▶ _WORK INSTRUCTIONS_:
Copy out each line below in which the string "canvas" appears.

(Collected data)
══════════

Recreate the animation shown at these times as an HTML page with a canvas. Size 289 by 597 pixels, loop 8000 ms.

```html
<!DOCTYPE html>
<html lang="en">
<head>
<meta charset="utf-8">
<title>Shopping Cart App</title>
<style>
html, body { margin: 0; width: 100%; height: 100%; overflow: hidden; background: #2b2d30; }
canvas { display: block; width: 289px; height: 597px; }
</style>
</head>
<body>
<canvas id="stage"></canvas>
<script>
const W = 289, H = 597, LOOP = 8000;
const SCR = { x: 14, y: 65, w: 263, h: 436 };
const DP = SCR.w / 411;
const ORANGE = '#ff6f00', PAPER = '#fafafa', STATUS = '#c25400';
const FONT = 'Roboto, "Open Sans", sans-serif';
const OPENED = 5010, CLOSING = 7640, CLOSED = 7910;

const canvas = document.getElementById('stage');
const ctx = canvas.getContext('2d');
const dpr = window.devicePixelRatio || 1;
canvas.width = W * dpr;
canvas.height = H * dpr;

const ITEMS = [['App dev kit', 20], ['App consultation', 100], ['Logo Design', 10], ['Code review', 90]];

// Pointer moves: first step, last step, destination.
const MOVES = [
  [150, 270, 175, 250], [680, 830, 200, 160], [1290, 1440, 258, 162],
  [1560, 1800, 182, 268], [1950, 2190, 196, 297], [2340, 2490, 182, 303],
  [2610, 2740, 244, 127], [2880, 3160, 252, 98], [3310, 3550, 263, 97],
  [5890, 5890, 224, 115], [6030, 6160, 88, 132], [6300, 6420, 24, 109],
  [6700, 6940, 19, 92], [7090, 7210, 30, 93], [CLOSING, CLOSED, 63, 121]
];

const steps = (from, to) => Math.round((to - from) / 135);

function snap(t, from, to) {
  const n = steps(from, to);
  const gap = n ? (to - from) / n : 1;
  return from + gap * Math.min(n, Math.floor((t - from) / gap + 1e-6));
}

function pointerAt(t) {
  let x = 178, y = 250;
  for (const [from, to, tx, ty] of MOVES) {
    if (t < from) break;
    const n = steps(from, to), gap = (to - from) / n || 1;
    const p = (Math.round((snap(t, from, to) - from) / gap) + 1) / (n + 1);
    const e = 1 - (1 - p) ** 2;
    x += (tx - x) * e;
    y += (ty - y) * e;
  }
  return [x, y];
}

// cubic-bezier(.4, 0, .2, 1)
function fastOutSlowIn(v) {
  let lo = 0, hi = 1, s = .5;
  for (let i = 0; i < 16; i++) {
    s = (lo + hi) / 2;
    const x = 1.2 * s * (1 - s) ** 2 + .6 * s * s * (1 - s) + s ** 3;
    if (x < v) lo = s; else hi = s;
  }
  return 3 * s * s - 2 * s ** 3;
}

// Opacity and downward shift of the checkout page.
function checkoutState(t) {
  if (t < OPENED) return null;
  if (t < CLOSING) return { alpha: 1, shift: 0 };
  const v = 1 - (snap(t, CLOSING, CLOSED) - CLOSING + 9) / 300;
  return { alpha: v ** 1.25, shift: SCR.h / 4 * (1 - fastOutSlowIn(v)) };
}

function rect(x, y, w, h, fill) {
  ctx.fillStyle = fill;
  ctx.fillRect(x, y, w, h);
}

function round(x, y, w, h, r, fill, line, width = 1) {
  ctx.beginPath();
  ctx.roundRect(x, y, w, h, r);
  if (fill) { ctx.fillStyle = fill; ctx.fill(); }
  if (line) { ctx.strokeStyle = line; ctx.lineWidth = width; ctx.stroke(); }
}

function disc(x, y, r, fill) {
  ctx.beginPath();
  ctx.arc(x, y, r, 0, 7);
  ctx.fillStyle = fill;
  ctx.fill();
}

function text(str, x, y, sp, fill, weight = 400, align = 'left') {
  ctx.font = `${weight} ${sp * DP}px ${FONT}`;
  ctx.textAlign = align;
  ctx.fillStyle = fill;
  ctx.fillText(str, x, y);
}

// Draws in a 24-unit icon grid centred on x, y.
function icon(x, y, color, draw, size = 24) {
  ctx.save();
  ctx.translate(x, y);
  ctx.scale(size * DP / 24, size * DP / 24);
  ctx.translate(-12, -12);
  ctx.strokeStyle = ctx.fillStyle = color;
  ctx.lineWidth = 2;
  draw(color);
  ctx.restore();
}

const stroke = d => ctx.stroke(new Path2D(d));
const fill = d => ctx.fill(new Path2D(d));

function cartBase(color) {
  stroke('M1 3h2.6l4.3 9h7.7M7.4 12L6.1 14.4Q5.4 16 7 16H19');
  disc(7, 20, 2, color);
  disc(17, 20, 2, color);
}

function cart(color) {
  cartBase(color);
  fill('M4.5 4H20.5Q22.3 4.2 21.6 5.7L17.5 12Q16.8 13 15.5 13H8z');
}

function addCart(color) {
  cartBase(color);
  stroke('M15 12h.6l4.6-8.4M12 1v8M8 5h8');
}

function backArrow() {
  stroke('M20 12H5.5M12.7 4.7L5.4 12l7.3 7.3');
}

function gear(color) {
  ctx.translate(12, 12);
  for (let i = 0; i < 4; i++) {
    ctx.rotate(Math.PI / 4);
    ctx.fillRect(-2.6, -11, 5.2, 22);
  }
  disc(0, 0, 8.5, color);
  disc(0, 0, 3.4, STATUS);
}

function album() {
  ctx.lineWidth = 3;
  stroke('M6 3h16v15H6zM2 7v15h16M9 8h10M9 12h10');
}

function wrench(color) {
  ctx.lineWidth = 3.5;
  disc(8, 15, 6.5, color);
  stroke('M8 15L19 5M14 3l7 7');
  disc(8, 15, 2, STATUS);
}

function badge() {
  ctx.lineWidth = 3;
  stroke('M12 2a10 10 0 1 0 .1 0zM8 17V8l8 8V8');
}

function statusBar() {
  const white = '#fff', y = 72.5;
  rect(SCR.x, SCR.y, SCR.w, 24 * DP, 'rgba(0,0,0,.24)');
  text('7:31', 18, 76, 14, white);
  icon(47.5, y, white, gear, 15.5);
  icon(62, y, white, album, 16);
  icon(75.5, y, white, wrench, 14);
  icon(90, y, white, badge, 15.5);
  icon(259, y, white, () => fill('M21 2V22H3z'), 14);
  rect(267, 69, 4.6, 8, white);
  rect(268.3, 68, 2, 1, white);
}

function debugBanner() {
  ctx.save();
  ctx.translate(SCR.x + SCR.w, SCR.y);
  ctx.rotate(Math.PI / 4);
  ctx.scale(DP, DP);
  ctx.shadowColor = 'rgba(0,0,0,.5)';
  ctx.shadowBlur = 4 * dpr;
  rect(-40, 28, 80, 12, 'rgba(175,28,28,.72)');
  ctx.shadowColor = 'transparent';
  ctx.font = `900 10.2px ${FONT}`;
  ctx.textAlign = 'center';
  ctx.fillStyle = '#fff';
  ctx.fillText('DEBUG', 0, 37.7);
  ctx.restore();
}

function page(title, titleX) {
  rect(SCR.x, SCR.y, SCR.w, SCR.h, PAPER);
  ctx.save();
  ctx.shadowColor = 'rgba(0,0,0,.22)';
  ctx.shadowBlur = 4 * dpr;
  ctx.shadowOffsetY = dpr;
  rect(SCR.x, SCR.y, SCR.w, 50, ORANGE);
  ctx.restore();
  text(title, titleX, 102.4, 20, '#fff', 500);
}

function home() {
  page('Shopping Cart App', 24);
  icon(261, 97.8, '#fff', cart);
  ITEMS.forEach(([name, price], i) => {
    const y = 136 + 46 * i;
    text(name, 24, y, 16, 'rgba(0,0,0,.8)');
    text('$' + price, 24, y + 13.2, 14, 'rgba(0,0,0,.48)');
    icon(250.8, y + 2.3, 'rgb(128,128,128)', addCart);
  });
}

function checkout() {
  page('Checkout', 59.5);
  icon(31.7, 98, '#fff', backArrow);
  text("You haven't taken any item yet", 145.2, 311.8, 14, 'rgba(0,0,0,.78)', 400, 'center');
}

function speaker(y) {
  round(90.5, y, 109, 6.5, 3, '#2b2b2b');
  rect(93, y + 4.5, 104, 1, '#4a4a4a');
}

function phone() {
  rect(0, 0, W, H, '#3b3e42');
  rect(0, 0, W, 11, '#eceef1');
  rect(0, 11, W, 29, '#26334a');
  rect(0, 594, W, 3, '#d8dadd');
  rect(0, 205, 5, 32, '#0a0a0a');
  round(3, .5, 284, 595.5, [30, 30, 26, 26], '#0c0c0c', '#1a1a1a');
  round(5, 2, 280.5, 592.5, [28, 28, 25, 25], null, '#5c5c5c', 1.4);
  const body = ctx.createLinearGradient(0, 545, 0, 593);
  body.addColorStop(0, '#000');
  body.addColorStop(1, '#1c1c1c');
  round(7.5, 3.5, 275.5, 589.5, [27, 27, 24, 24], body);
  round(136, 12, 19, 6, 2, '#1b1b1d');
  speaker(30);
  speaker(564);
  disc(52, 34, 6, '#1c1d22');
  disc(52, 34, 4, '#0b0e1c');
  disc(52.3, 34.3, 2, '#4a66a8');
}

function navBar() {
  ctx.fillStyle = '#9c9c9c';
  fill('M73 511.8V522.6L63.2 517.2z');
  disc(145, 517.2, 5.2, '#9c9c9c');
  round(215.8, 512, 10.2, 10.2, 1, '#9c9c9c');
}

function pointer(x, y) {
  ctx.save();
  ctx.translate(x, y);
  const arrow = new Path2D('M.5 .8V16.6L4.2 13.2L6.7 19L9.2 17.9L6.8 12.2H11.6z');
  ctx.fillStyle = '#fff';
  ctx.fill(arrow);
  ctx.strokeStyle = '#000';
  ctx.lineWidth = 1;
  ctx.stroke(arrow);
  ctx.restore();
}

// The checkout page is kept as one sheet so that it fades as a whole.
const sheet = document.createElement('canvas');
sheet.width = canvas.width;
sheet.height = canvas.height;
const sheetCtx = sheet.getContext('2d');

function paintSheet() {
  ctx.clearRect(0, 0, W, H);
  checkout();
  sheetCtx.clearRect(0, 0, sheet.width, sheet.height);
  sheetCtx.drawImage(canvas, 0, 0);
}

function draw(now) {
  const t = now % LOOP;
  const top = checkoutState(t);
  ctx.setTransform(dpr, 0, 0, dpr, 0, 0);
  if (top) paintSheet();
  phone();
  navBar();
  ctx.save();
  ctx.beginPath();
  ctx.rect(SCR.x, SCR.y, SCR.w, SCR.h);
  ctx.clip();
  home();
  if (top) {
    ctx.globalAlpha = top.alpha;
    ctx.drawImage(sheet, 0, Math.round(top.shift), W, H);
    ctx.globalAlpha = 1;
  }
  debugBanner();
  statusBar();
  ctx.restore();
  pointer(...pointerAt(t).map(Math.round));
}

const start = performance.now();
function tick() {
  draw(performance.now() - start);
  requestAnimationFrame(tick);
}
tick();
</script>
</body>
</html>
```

══════════

▶ _ANSWER FOR THIS EXERCISE_:
Recreate the animation shown at these times as an HTML page with a canvas. Size 289 by 597 pixels, loop 8000 ms.
canvas { display: block; width: 289px; height: 597px; }
<canvas id="stage"></canvas>
const canvas = document.getElementById('stage');
const ctx = canvas.getContext('2d');
canvas.width = W * dpr;
canvas.height = H * dpr;
const sheet = document.createElement('canvas');
sheet.width = canvas.width;
sheet.height = canvas.height;
  sheetCtx.drawImage(canvas, 0, 0);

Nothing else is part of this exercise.